Chicago’s (and perhaps the world’s) only blues/funk bagpiper, Honey Blo studied woodwinds with jazz musician Duke Payne when Payne was his math teacher at Betsy Ross Elementary School. When he saw Payne play the bagpipes during a school assembly, he was hooked. “He was teaching and playing music,” he remembers, “and he had all the teachers, the women, after him. So that kind of influenced me when I saw him playing the bagpipes, too. I bought my own bagpipes, and I started doing some lessons with him. I used to see bagpipes with the Irish and Scottish, but I never thought that I would be able to take it to the level that I took it.”
He stayed in touch with his mentor, sneaking into jazz clubs before he was legal to see him perform and continuing to ask him for pointers. “Basically they were verbal lessons,” he says, “because I learned from a master—the master will never tell you their secrets. So a lot of stuff I had to learn on my own.”
Despite the instrument’s limited tonal and harmonic range, Honey Blo coaxes a remarkable range of taut, sonically intense textures from it, perfectly melding its drone-based modal sound with the blues scale. In his hands, in fact, the pipes sound for all the world as if it they could have originated in Africa and migrated to the New World on slave ships, like the banjo.
Now 53, Honey Blo—who also plays flute, clarinet, and tenor sax and sings—plays around town on a regular basis, mostly “corporate gigs” and private parties, although he’s also been known to pop into clubs like Lee’s Unleaded and the Taste Entertainment Center to sit in with the band. He’s recorded five CDs, some of which are available on his Web site.
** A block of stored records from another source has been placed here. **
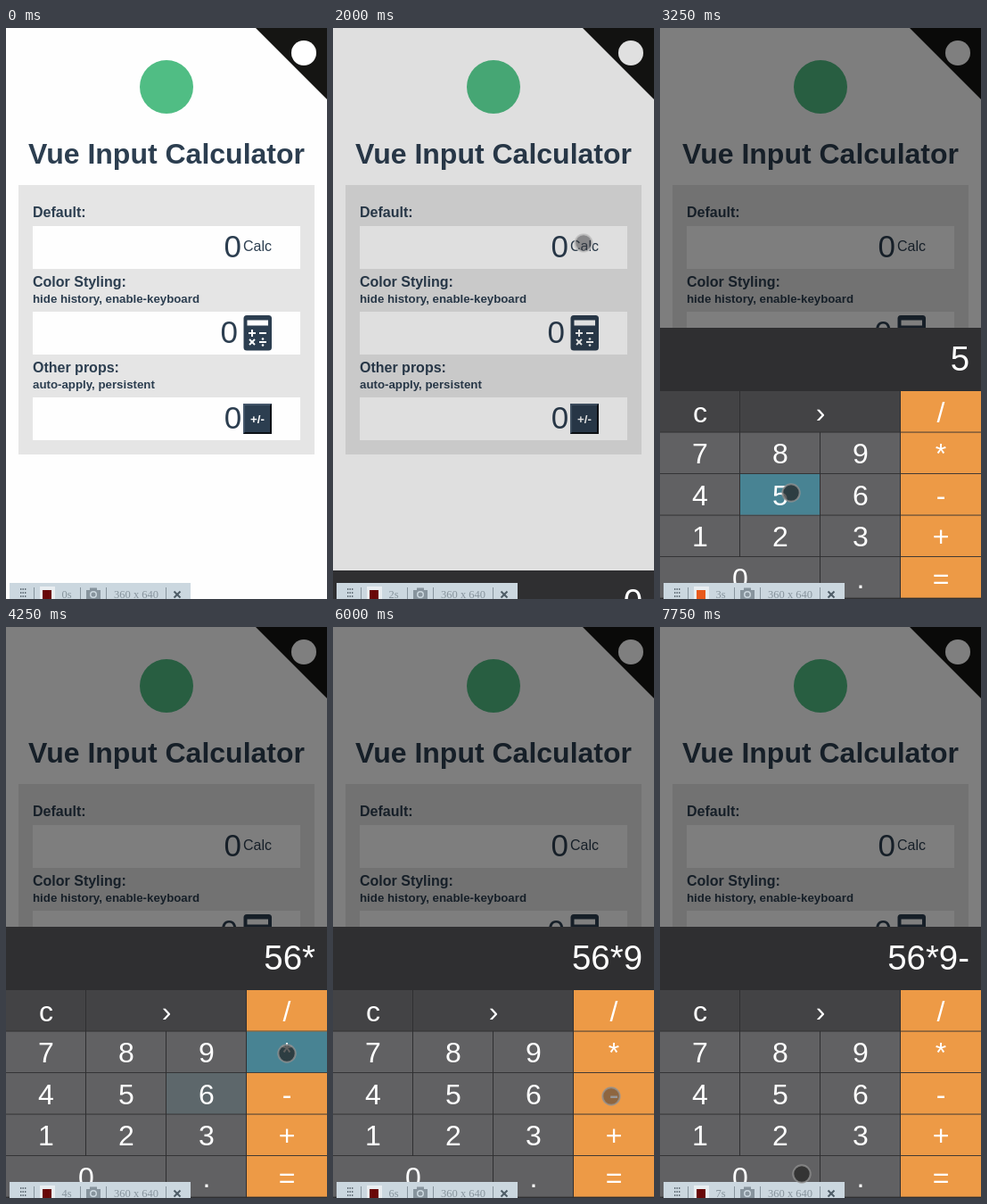
Animation of 360 by 640 pixels, one loop 8000 ms. Source, as an HTML page with a canvas:

```html
<!DOCTYPE html>
<html lang="en">
<head>
<meta charset="utf-8">
<title>Vue Input Calculator</title>
<style>
html, body { margin: 0; width: 100%; height: 100%; overflow: hidden; background: #fefefe; }
canvas { display: block; width: 360px; height: 640px; }
</style>
</head>
<body>
<canvas id="stage" width="360" height="640"></canvas>
<script>
const ctx = document.getElementById('stage').getContext('2d');
const SANS = '"Liberation Sans", Arial, sans-serif';
const SERIF = '"Liberation Serif", "Times New Roman", serif';
const NAVY = '#2c3e50';
const LOOP = 8000, STEP = 250;
const PANEL_TOP = 336;

// Pointer path: time, x, y
const path = [
  [1000, 318, 300], [1500, 281, 241], [2250, 281, 241], [3000, 147, 521],
  [3250, 147, 521], [3750, 226, 526], [4250, 315, 478], [4650, 228, 478],
  [5250, 291, 543], [5750, 312, 526], [6250, 312, 526], [6750, 272, 573],
  [7750, 159, 613]
];
const presses = [[3250, '5'], [3750, '6'], [4250, '*'], [4650, '9'], [6250, '-']];

// Keys: label, column, row, column span
const keys = [['c', 0, 0, 1], ['›', 1, 0, 2], ['0', 0, 4, 2], ['.', 2, 4, 1]];
['789', '456', '123'].forEach((row, r) =>
  [...row].forEach((label, c) => keys.push([label, c, r + 1, 1])));
[...'/*-+='].forEach((label, r) => keys.push([label, 3, r, 1]));

function rect(x, y, w, h, color) {
  ctx.fillStyle = color;
  ctx.fillRect(x, y, w, h);
}

function disc(x, y, r, color) {
  ctx.fillStyle = color;
  ctx.beginPath();
  ctx.arc(x, y, r, 0, Math.PI * 2);
  ctx.fill();
}

function polygon(color, ...points) {
  ctx.fillStyle = color;
  ctx.beginPath();
  points.forEach(p => ctx.lineTo(...p));
  ctx.fill();
}

function line(x1, y1, x2, y2, color, width) {
  ctx.strokeStyle = color;
  ctx.lineWidth = width;
  ctx.beginPath();
  ctx.moveTo(x1, y1);
  ctx.lineTo(x2, y2);
  ctx.stroke();
}

function text(str, x, y, size, color = NAVY, align = 'left', weight = 'normal', family = SANS) {
  ctx.font = `${weight} ${size}px ${family}`;
  ctx.textAlign = align;
  ctx.fillStyle = color;
  ctx.fillText(str, x, y);
}

function calculatorIcon() {
  ctx.fillStyle = NAVY;
  ctx.beginPath();
  ctx.roundRect(266.5, 322, 31.5, 39.5, 3.5);
  ctx.fill();
  rect(270.5, 327.5, 23.5, 6, '#fff');
  const stroke = (...p) => line(...p, '#fff', 2);
  stroke(272, 342, 280, 342);
  stroke(276, 338, 276, 346);
  stroke(284, 342, 292, 342);
  stroke(273, 349, 279, 355);
  stroke(279, 349, 273, 355);
  stroke(284, 352, 292, 352);
  disc(288, 348.5, 1.3, '#fff');
  disc(288, 355.5, 1.3, '#fff');
}

function applyButton() {
  rect(266, 421, 32, 34, '#44566a');
  polygon('#0c1116', [298, 421], [298, 455], [266, 455], [268, 453], [296, 453], [296, 423]);
  rect(268, 423, 28, 30, NAVY);
  text('+/-', 282, 443, 13.3, '#fff', 'center', 'bold');
}

function page() {
  rect(0, 0, 360, 640, '#fefefe');
  polygon('#151513', [280, 0], [360, 0], [360, 80]);
  disc(334, 28, 14, '#fff');
  disc(180, 66, 30, '#50bd84');
  text('Vue Input Calculator', 180, 152, 32, NAVY, 'center', 'bold');

  rect(14, 176, 332, 302, '#e5e5e5');
  const label = (str, y, size = 16) => text(str, 30, y, size, NAVY, 'left', 'bold');
  label('Default:', 212);
  label('Color Styling:', 290);
  label('hide history, enable-keyboard', 308, 13.28);
  label('Other props:', 386);
  label('auto-apply, persistent', 404, 13.28);

  [[222, 254.3], [318, 250.3], [414, 254.5]].forEach(([y, x]) => {
    rect(30, y, 300, 48, '#fefefe');
    text('0', x, y + 35, 35, NAVY, 'center');
  });
  text('Calc', 266, 250, 16);
  calculatorIcon();
  applyButton();
}

function panel(top, t) {
  rect(0, top, 360, 304, '#2f2f31');
  const entry = presses.filter(p => p[0] <= t).map(p => p[1]).join('') || '0';
  text(entry, 347, top + 48, 38.4, '#fff', 'right');

  for (const [label, col, row, span] of keys) {
    const x = col * 90, y = top + 71 + row * 46.5;
    const w = span * 90 - (col + span < 4 ? 1 : 0);
    rect(x, y, w, 45.6, col === 3 ? '#ed9a46' : row === 0 ? '#434345' : '#616163');
    const press = presses.find(p => p[1] === label);
    if (press && t >= press[0] && t < press[0] + 600) {
      ctx.globalAlpha = 1 - (t - press[0]) / 600;
      rect(x, y, w, 45.6, '#488393');
      ctx.globalAlpha = 1;
    }
    text(label, x + span * 45, y + 34.5, 32, '#fff', 'center');
  }
}

function recorderBar(t) {
  const ink = '#87949d';
  rect(4, 622, 203, 18, '#cbd7df');
  for (let i = 0; i < 9; i++) rect(16 + (i % 3) * 2.5, 628 + Math.floor(i / 3) * 4, 1.4, 2, '#66737c');
  [31.5, 83.5, 112.5, 179.5].forEach(x => line(x, 627, x, 640, ink, 1));

  const phase = (t / 875) % 1;
  const lit = t >= 1000 && phase > 0.5 && phase < 0.8;
  rect(38, 626, 17, 14, '#e9eef1');
  rect(41, 630, 10, 10, lit ? '#e85a1c' : '#690808');

  text(Math.floor(t / 1000) + 's', 68, 639, 12.5, ink, 'center', 'normal', SERIF);
  rect(90, 630, 16, 10, ink);
  rect(94, 627.5, 8, 3, ink);
  disc(98, 635, 4, '#cbd7df');
  disc(98, 635, 2.5, ink);
  text('360 x 640', 146, 639, 12.5, ink, 'center', 'normal', SERIF);
  line(188.5, 631.5, 195.5, 638.5, '#4d5c66', 2);
  line(195.5, 631.5, 188.5, 638.5, '#4d5c66', 2);
}

function pointer(t) {
  if (t < path[0][0]) return;
  let i = 0;
  while (i < path.length - 2 && t > path[i + 1][0]) i++;
  const [t0, x0, y0] = path[i], [t1, x1, y1] = path[i + 1];
  const p = Math.min(1, (t - t0) / (t1 - t0));
  const x = x0 + (x1 - x0) * p, y = y0 + (y1 - y0) * p;
  if (t < 2000) return disc(x, y, 9, 'rgba(45,35,35,.5)');

  const down = t >= 6750 || presses.some(([at]) => t >= at && t < at + STEP);
  disc(x, y, 10, down ? 'rgba(35,35,35,.72)' : 'rgba(55,55,60,.52)');
  ctx.strokeStyle = t < 2500 ? 'rgba(195,195,195,.85)' : 'rgba(150,150,150,.75)';
  ctx.lineWidth = 2;
  ctx.beginPath();
  ctx.arc(x, y, 9.7, 0, Math.PI * 2);
  ctx.stroke();
}

function draw(now) {
  const t = Math.floor((now % LOOP) / STEP) * STEP;
  page();
  if (t >= 2000) {
    rect(0, 0, 360, 640, `rgba(0,0,0,${t < 2250 ? 0.12 : 0.5})`);
    panel(t < 2250 ? 608 : t < 2500 ? PANEL_TOP + 18 : PANEL_TOP, t);
  }
  recorderBar(t);
  pointer(t);
}

const start = performance.now();
function tick() {
  draw(performance.now() - start);
  requestAnimationFrame(tick);
}
tick();
</script>
</body>
</html>
```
For aspiring pipers with a taste for funk and blues—especially kids who might otherwise be tempted to veer off onto more dangerous paths—he conducts workshops at the offices of Third World Press (7822 S. Dobson; call the press at 773-324-0348 to set up an appointment). “So many of them,” he says, “their parents fell off, they don’t have guidance. My grammar school teacher guided me to jump into this music business, and that’s what we need—a lot of brothers and sisters to influence a lot of these younger brothers and sisters to get into the music business and do positive things with the music.”